#### Source material ####

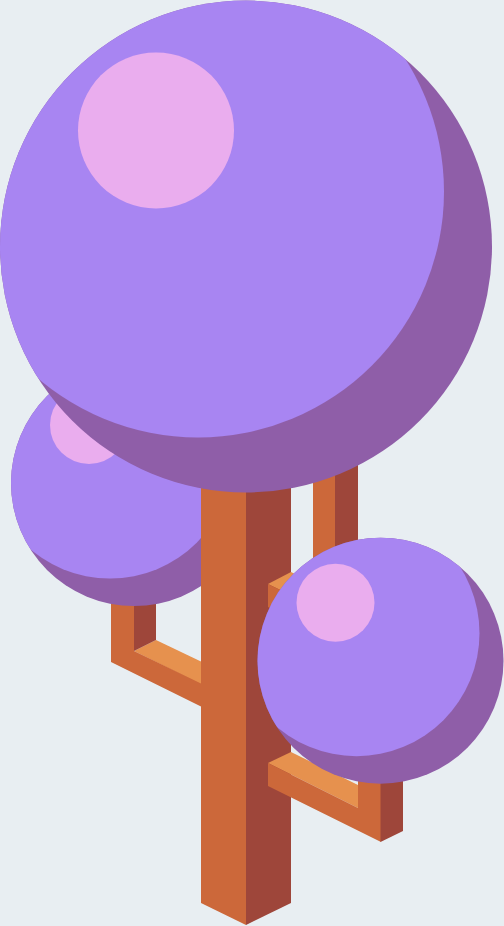
<!DOCTYPE html>
<html lang="en">
<head>
<meta charset="utf-8">
<title>Isometric tree</title>
<style>
:root {
  --sky: #e8eef2;
  --leaf: #a885f2;
  --leaf-shade: #8f5ea8;
  --leaf-shine: #eaadee;
  --bark: #cc683a;
  --bark-shade: #9e463a;
  --bark-top: #e6914e;
}
html, body { margin: 0; background: var(--sky); overflow: hidden; }
.tree { display: block; width: 504px; height: 926px; }
.sky { fill: var(--sky); }
.leaf { fill: var(--leaf); }
.leaf-shade { fill: var(--leaf-shade); }
.leaf-shine { fill: var(--leaf-shine); }
.bark { fill: var(--bark); }
.bark-shade { fill: var(--bark-shade); }
.bark-top { fill: var(--bark-top); }
</style>
</head>
<body>
<svg class="tree" viewBox="0 0 504 926" role="img" aria-label="Isometric tree with three round purple crowns">
  <defs>
    <clipPath id="crown-outline"><circle r="246"/></clipPath>
    <g id="crown">
      <circle class="leaf-shade" r="246"/>
      <circle class="leaf" cx="-48" cy="-55" r="246" clip-path="url(#crown-outline)"/>
      <circle class="leaf-shine" cx="-90" cy="-116" r="78"/>
    </g>
  </defs>
  <rect class="sky" width="504" height="926"/>

  <g id="left-branch">
    <polygon class="bark-top" points="156,640 202,662 202,685 134,651"/>
    <polygon class="bark-shade" points="134,590 156,590 156,640 134,651"/>
    <polygon class="bark" points="111,590 134,590 134,651 202,684 202,707 111,662"/>
  </g>
  <use href="#crown" transform="translate(134 483) scale(.5)"/>

  <g id="trunk">
    <polygon class="bark" points="201,470 246,470 246,925 201,903"/>
    <polygon class="bark-shade" points="246,470 291,470 291,903 246,925"/>
  </g>

  <g id="back-right-branch">
    <polygon class="bark" points="313,450 335,450 335,640 313,629"/>
    <polygon class="bark-shade" points="335,450 358,450 358,629 335,640"/>
    <polygon class="bark-top" points="268,584 291,572 313,583 313,606"/>
    <polygon class="bark" points="268,584 313,606 313,629 268,607"/>
  </g>

  <g id="front-right-branch">
    <polygon class="bark-top" points="268,763 291,752 358,785 358,808"/>
    <polygon class="bark" points="268,763 358,808 358,770 381,770 381,842 268,786"/>
    <polygon class="bark-shade" points="380.5,770 403,770 403,831 380.5,842"/>
  </g>
  <use href="#crown" transform="translate(380.5 660.7) scale(.5)"/>

  <use href="#crown" transform="translate(246 246.5)"/>
</svg>
</body>
</html>
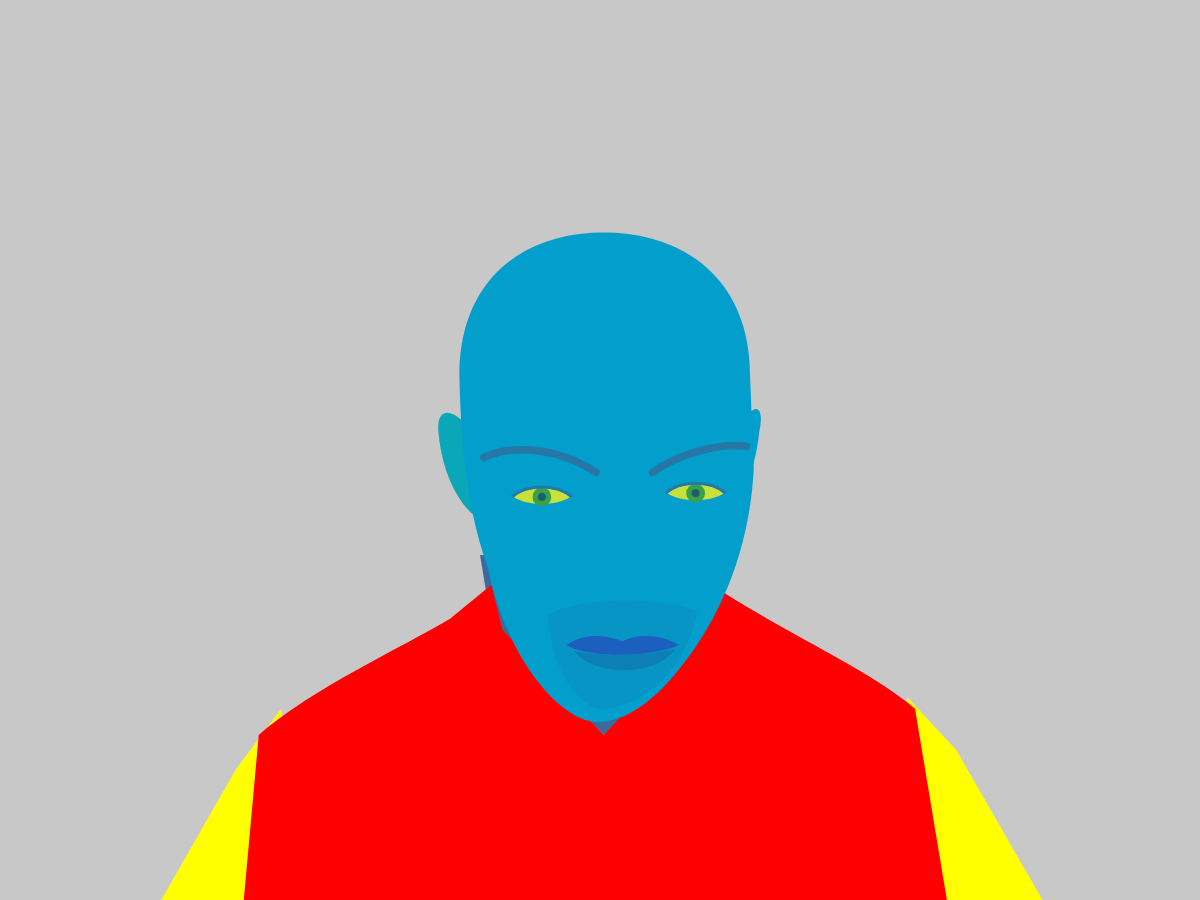
<!DOCTYPE html>
<html lang="en">
<head>
<meta charset="utf-8">
<title>Portrait in Flat Colour</title>
<style>
  :root {
    --backdrop: #c8c8c8;
    --skin-blue: #039fcc;
    --skin-deep: #0a8cc0;
    --skin-shade: #3c6a9c;
    --brow-blue: #2677a6;
    --lip-upper: #1d5fbf;
    --lip-lower: #0e7fb5;
    --eye-white: #c8e03a;
    --iris-green: #3aa04a;
    --pupil-dark: #1b5f6e;
    --hoodie-red: #ff0000;
    --sleeve-yellow: #ffff00;
  }
  html, body {
    margin: 0;
    padding: 0;
    overflow: hidden;
    background: var(--backdrop);
  }
  .canvas {
    width: 1200px;
    height: 900px;
    display: block;
    background: var(--backdrop);
  }
  .sleeve { fill: var(--sleeve-yellow); }
  .hoodie { fill: var(--hoodie-red); }
  .neck-shade { fill: var(--skin-shade); }
  .head, .ear { fill: var(--skin-blue); }
  .ear-left { fill: #0aa7b8; }
  .stubble { fill: var(--skin-deep); }
  .brow { fill: none; stroke: var(--brow-blue); stroke-width: 4; stroke-linecap: round; }
  .eye-white { fill: var(--eye-white); }
  .iris { fill: var(--iris-green); }
  .pupil { fill: var(--pupil-dark); }
  .lid { fill: none; stroke: var(--brow-blue); stroke-width: 1.6; }
  .lip-upper { fill: var(--lip-upper); }
  .lip-lower { fill: var(--lip-lower); }
</style>
</head>
<body>
<svg class="canvas" viewBox="0 0 640 480" preserveAspectRatio="none" role="img" aria-label="Flat-colour portrait of a bald figure with blue skin in a red hooded top with yellow sleeves against a grey backdrop">
  <defs>
    <g id="eye">
      <path class="eye-white" d="M-15,0 C-8,-6 8,-6 15,0 C8,5 -8,5 -15,0 Z"/>
      <circle class="iris" cx="0" cy="0" r="5"/>
      <circle class="pupil" cx="0" cy="0" r="2.2"/>
      <path class="lid" d="M-16,0 C-8,-7 8,-7 16,0"/>
    </g>
  </defs>
  <rect width="640" height="480" fill="var(--backdrop)"/>
  <g class="figure">
    <path class="sleeve" d="M86,480 L126,410 L150,378 L160,480 Z"/>
    <path class="sleeve" d="M484,372 L510,400 L556,480 L480,480 Z"/>
    <path class="neck-shade" d="M256,296 L385,300 L386,330 L322,392 L262,332 Z"/>
    <path class="hoodie" d="M130,480 L138,392 C165,368 215,345 240,330 L262,312 L268,336 L322,392 L380,330 L386,316 C420,338 465,358 488,378 L505,480 Z"/>
    <path class="ear ear-left" d="M250,228 C240,216 232,218 234,232 C236,252 244,268 254,276 Z"/>
    <path class="ear" d="M396,226 C402,214 408,216 405,230 C403,248 398,262 392,270 Z"/>
    <path class="head" d="M322,124 C366,124 400,150 400,200 L402,250 C400,290 386,330 358,362 C342,380 326,388 312,384 C290,376 268,342 260,302 C252,280 246,250 245,200 C245,150 278,124 322,124 Z"/>
  </g>
  <g class="face">
    <path class="stubble" d="M292,328 C310,318 352,318 372,326 C366,356 344,378 320,378 C304,374 294,352 292,328 Z" opacity="0.55"/>
    <path class="brow" d="M258,244 C275,236 300,240 318,252"/>
    <path class="brow" d="M348,252 C362,242 384,236 398,238"/>
    <use href="#eye" x="289" y="265"/>
    <use href="#eye" x="371" y="263"/>
    <path class="lip-upper" d="M302,344 C314,336 326,340 332,342 C340,338 352,338 362,344 C350,350 316,352 302,344 Z"/>
    <path class="lip-lower" d="M306,347 C320,350 346,350 360,346 C352,360 318,362 306,347 Z"/>
  </g>
</svg>
</body>
</html>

####

* Task:
Go through the records above and copy every line with the word "leaf".

* Written answer:
  --leaf: #a885f2;
  --leaf-shade: #8f5ea8;
  --leaf-shine: #eaadee;
.leaf { fill: var(--leaf); }
.leaf-shade { fill: var(--leaf-shade); }
.leaf-shine { fill: var(--leaf-shine); }
      <circle class="leaf-shade" r="246"/>
      <circle class="leaf" cx="-48" cy="-55" r="246" clip-path="url(#crown-outline)"/>
      <circle class="leaf-shine" cx="-90" cy="-116" r="78"/>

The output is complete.